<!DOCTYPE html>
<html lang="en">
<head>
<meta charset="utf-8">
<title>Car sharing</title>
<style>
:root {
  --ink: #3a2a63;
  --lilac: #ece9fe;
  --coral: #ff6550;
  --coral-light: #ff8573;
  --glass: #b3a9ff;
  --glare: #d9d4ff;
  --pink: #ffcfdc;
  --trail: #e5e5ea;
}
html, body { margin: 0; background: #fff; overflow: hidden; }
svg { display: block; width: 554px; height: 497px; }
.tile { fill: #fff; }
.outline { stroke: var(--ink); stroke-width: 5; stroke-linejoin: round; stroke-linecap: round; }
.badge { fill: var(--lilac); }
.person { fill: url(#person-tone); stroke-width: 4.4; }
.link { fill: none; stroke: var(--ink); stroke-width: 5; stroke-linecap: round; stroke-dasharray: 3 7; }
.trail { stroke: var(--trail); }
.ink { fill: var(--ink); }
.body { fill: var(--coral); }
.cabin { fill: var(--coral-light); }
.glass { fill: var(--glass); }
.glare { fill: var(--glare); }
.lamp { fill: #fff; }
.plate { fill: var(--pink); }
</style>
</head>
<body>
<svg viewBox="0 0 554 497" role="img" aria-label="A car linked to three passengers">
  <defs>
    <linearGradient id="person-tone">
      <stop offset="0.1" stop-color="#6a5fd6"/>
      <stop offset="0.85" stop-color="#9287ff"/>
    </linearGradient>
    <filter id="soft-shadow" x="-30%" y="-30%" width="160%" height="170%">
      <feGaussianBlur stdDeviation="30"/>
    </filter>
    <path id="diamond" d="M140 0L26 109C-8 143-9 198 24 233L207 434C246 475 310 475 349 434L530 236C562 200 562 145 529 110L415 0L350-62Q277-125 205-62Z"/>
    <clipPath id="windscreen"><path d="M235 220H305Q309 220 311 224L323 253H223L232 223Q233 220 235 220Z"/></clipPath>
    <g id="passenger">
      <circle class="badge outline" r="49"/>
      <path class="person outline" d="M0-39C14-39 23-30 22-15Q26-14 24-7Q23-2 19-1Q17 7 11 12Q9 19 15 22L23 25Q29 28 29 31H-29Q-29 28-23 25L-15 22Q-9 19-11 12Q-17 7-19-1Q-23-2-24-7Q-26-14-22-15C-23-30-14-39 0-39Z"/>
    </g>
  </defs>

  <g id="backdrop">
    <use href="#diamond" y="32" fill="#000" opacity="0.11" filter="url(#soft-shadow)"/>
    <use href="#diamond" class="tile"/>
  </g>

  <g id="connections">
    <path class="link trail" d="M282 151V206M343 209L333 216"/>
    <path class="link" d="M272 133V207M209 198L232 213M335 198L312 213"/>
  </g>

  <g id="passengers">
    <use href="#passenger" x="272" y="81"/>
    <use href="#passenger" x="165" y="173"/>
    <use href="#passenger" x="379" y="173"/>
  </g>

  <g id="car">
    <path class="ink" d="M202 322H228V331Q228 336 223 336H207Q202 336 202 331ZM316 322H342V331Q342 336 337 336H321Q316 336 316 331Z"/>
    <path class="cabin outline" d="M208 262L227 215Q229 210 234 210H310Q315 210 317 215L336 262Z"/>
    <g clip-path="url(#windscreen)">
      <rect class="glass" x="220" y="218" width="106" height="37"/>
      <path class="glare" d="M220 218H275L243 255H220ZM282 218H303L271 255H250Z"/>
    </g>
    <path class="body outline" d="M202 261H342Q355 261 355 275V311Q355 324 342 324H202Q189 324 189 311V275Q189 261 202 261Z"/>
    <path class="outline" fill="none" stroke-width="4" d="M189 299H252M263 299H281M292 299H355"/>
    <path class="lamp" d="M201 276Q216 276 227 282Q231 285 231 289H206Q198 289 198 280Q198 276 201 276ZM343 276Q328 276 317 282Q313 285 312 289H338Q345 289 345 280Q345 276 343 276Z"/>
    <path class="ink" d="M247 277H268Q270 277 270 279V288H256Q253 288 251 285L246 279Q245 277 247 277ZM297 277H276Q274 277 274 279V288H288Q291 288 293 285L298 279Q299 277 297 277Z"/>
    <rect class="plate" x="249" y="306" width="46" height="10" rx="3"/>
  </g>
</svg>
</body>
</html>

========

• **WORK TO COMPLETE**: Out of the records above, pull the lines that include the word "windscreen".

• **EXERCISE RESULT**:
    <clipPath id="windscreen"><path d="M235 220H305Q309 220 311 224L323 253H223L232 223Q233 220 235 220Z"/></clipPath>
    <g clip-path="url(#windscreen)">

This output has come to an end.